Dynamic Approach to Abdominal Radiology is an interactive ebook on abdominal radiology for the iPad.

The app is one of the first medical textbooks for tablets that goes further in levels of interactivity than just adding a video, zoomable image, or quiz question here and there such as offered by Inkling and others.

Instead, this app offers extensively annotated, real clinical data sets, just as you would get them in the clinic.

You can browse cases by description or by diagnosis, but we would recommend keeping the diagnoses hidden until you have gone through all cases in order not to spoil the fun.

Each case includes case info, image findings, interpretation and literature references. Image quality is good and the text is well-written. History is usually concise (just like you would get in real life as a radiologist), but descriptions of findings and the interpretation are very extensive. Descriptions in the text are cleverly linked to the relevant annotations on the images.

All image sets are CT scans of the abdomen, with most sets including coronal images as well as axial and sagittal reconstructions. Manual windowing is not possible, but where appropriate, additional images with lung window are provided.

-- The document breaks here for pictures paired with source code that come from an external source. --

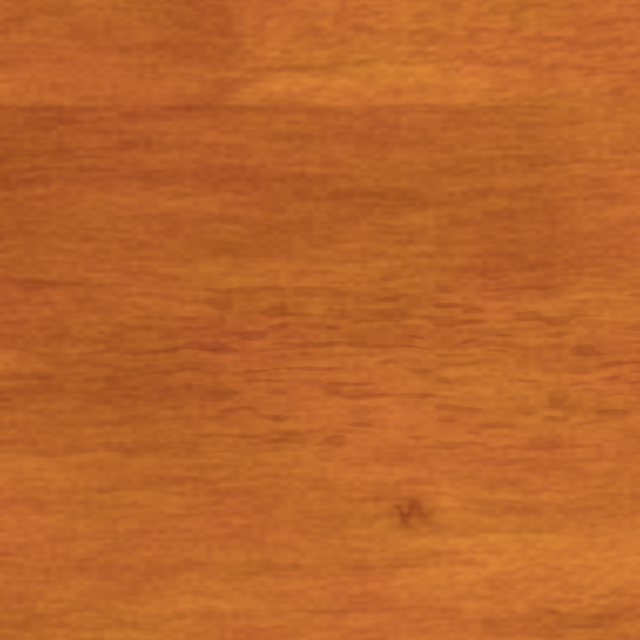
Give the GLSL for this texture, as a WebGL 1 fragment shader.

```glsl
precision highp float;
// Warm orange-brown wood boards with horizontal grain, pale figure and a knot.
// Broad shading, stretched noise streaks and short pores add up to one signed
// tone along a light-dark axis; a second noise drifts the hue from red to gold.
uniform vec2 u_resolution;

#define MEAN_COLOR vec3(0.733, 0.396, 0.169)
#define TONE_COLOR vec3(0.044, 0.040, 0.017)
#define HUE_COLOR vec3(-0.008, 0.018, -0.014)
#define SEAM_Y 0.836
#define PATCH_GAIN 1.6
#define STREAK_GAIN 2.3
#define FIBRE_GAIN 1.7
#define PORE_GAIN 1.3
#define RIPPLE_GAIN 1.9
#define MOTTLE_GAIN 1.1
#define KNOT_POS vec2(0.652, 0.195)

float hash(vec2 p) {
  vec3 q = fract(p.xyx * vec3(0.1031, 0.1030, 0.0973));
  q += dot(q, q.yzx + 33.33);
  return fract((q.x + q.y) * q.z);
}

// Value noise, centred on zero
float noise(vec2 p) {
  vec2 i = floor(p), f = fract(p);
  f = f * f * (3.0 - 2.0 * f);
  float low = mix(hash(i), hash(i + vec2(1.0, 0.0)), f.x);
  float high = mix(hash(i + vec2(0.0, 1.0)), hash(i + vec2(1.0, 1.0)), f.x);
  return mix(low, high, f.y) - 0.5;
}

float fbm(vec2 p) {
  float sum = 0.0, gain = 0.5;
  for (int i = 0; i < 4; i++) {
    sum += gain * noise(p);
    p = p * 2.03 + vec2(17.3, 9.1);
    gain *= 0.5;
  }
  return sum;
}

// Soft elliptical spot, 1 at its centre
float spot(vec2 p, vec2 centre, vec2 radius) {
  vec2 d = (p - centre) / radius;
  return exp(-dot(d, d));
}

// Thin broken line of dark grain that fades along its length
float grainLine(vec2 p, vec2 centre, float reach, float width) {
  float bend = 0.014 * noise(vec2(p.x * 6.0, centre.y * 91.0));
  float breaks = 0.8 + noise(vec2(p.x * 24.0, centre.y * 57.0));
  return breaks * spot(p + vec2(0.0, bend), centre, vec2(reach, width));
}

void main() {
  vec2 uv = gl_FragCoord.xy / u_resolution;
  vec2 p = uv + vec2(0.0, 0.016 * noise(uv * vec2(3.0, 5.0) + 4.0)
                        + 0.008 * noise(uv * vec2(13.0, 22.0))
                        + 0.004 * noise(uv * vec2(34.0, 40.0)));
  vec2 rough = uv + vec2(0.09, 0.03) * vec2(fbm(uv * vec2(9.0, 30.0)),
                                            fbm(uv * vec2(8.0, 14.0) + 30.0));

  // Boards: the main one darkens upward, the top strip has a pale right part
  float strip = smoothstep(SEAM_Y - 0.004, SEAM_Y + 0.004,
                           uv.y + 0.006 * noise(vec2(uv.x * 6.0, 2.0)));
  float board = mix(0.40, -0.85, smoothstep(0.12, 0.68, uv.y))
              + 0.9 * (uv.x - 0.5);
  board += 0.8 * smoothstep(0.84, 0.93, rough.x) * smoothstep(0.45, 0.65, uv.y);
  float topFigure = smoothstep(0.34, 0.39, rough.x);
  float top = mix(-0.6 + 0.6 * smoothstep(0.98, 0.86, uv.y), 0.75, topFigure);
  float lowFigure = smoothstep(0.59, 0.65, rough.x)
                  * smoothstep(0.20, 0.13, rough.y)
                  * smoothstep(0.03, 0.07, rough.y);
  float tone = mix(board + 0.9 * lowFigure, top, strip);

  // Pale lens in the strip, capped by a dark wavy line
  float arch = 0.905 - 0.25 * (uv.x - 0.68) * (uv.x - 0.68);
  float lens = smoothstep(0.35, 0.42, rough.x) * smoothstep(0.97, 0.90, rough.x);
  float above = rough.y - arch;
  tone += lens * (0.85 * spot(vec2(0.0, above), vec2(0.0, -0.025), vec2(0.021))
                - 1.0 * spot(vec2(0.0, above), vec2(0.0, 0.003), vec2(0.006)));

  // Grain: wide patches, broken streaks, two layers of fine fibres
  tone += PATCH_GAIN * fbm(p * vec2(3.2, 8.0) + 12.0);
  tone += STREAK_GAIN * fbm(p * vec2(3.6, 36.0) + 51.0) * mix(1.0, 0.5, strip);
  tone += FIBRE_GAIN * (0.6 * noise(p * vec2(14.0, 118.0) + 7.0)
                      + 0.5 * noise(p * vec2(30.0, 165.0) + 63.0));

  // Short dark pores, densest across the middle of the main board
  float poreZone = smoothstep(0.24, 0.33, uv.y) * smoothstep(0.64, 0.50, uv.y)
                 * mix(0.35, 1.0, smoothstep(0.1, 0.5, uv.x));
  float pores = smoothstep(0.08, 0.32, noise(p * vec2(23.0, 112.0) + 80.0));
  tone += PORE_GAIN * (0.2 - pores) * poreZone;

  // Slanted ripple inside the pale figure and along the lower right edge
  vec2 slant = vec2(uv.x + 0.6 * uv.y, uv.y - 0.35 * uv.x);
  float lowerEdge = spot(uv, vec2(0.95, 0.05), vec2(0.26, 0.03));
  float rippleZone = max(max(lowFigure, topFigure * strip) * 0.6, lowerEdge);
  tone += RIPPLE_GAIN * noise(slant * vec2(46.0, 115.0)) * rippleZone;
  tone -= 0.9 * lowerEdge;

  // Separate dark grain lines
  tone -= 1.2 * grainLine(p, vec2(0.08, 0.560), 0.24, 0.005);
  tone -= 1.1 * grainLine(p, vec2(0.25, 0.456), 0.30, 0.003);
  tone -= 1.3 * grainLine(p, vec2(0.46, 0.318), 0.12, 0.005);
  tone -= 1.0 * grainLine(p, vec2(0.45, 0.042), 0.35, 0.004);

  // Knot: ragged dark core, tail to the left, pale halo to the right
  vec2 k = uv + 0.026 * vec2(noise(uv * 38.0), noise(uv * 60.0 + 20.0));
  tone -= 2.0 * spot(k, KNOT_POS, vec2(0.034, 0.017));
  tone -= 1.2 * spot(k, KNOT_POS - vec2(0.022, -0.006), vec2(0.034, 0.007));
  tone += 1.0 * spot(k, KNOT_POS + vec2(0.048, 0.020), vec2(0.026, 0.022));

  // Fine mottling and slow hue drift
  tone += MOTTLE_GAIN * noise(uv * vec2(95.0, 135.0) + 3.0);
  float hue = 2.5 * fbm(rough * vec2(5.0, 11.0) + 70.0);
  vec3 color = MEAN_COLOR + TONE_COLOR * clamp(tone, -3.0, 2.6) + HUE_COLOR * hue;
  gl_FragColor = vec4(color, 1.0);
}
```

In addition to the different orientations, in many cases additional sets are included, e.g. late phase CT, MIP, angiography or follow-up scans. By default 4 sets are displayed in a 2 x 2 format alongside the text and you use double-tapping to enlarge any of the 4 image windows and then one time more to go fullscreen. For each case, you can scroll through the whole set of images of a scan and annotations can be turned on and off.

In total, 31 cases with over 10,000 images are included in the app. Image scrolling is performed by swiping over the images and is smooth at all times. You can also press and hold the gripes at the side of the image to let the program scroll for you. One place where it can be a bit tricky though is the anatomy pages, where multiple single images (drawings/diagrams) are combined in one stack, and it can be hard to scroll to a specific image.

Although the app really shines on the iPad, the translation to the small screen of the iPhone has been very well implemented. Navigation is easy and scrolling through the images is just as smooth as on the big screen. Nevertheless, the small screen is suboptimal for reviewing the images, so we would definitely recommend using the iPad instead.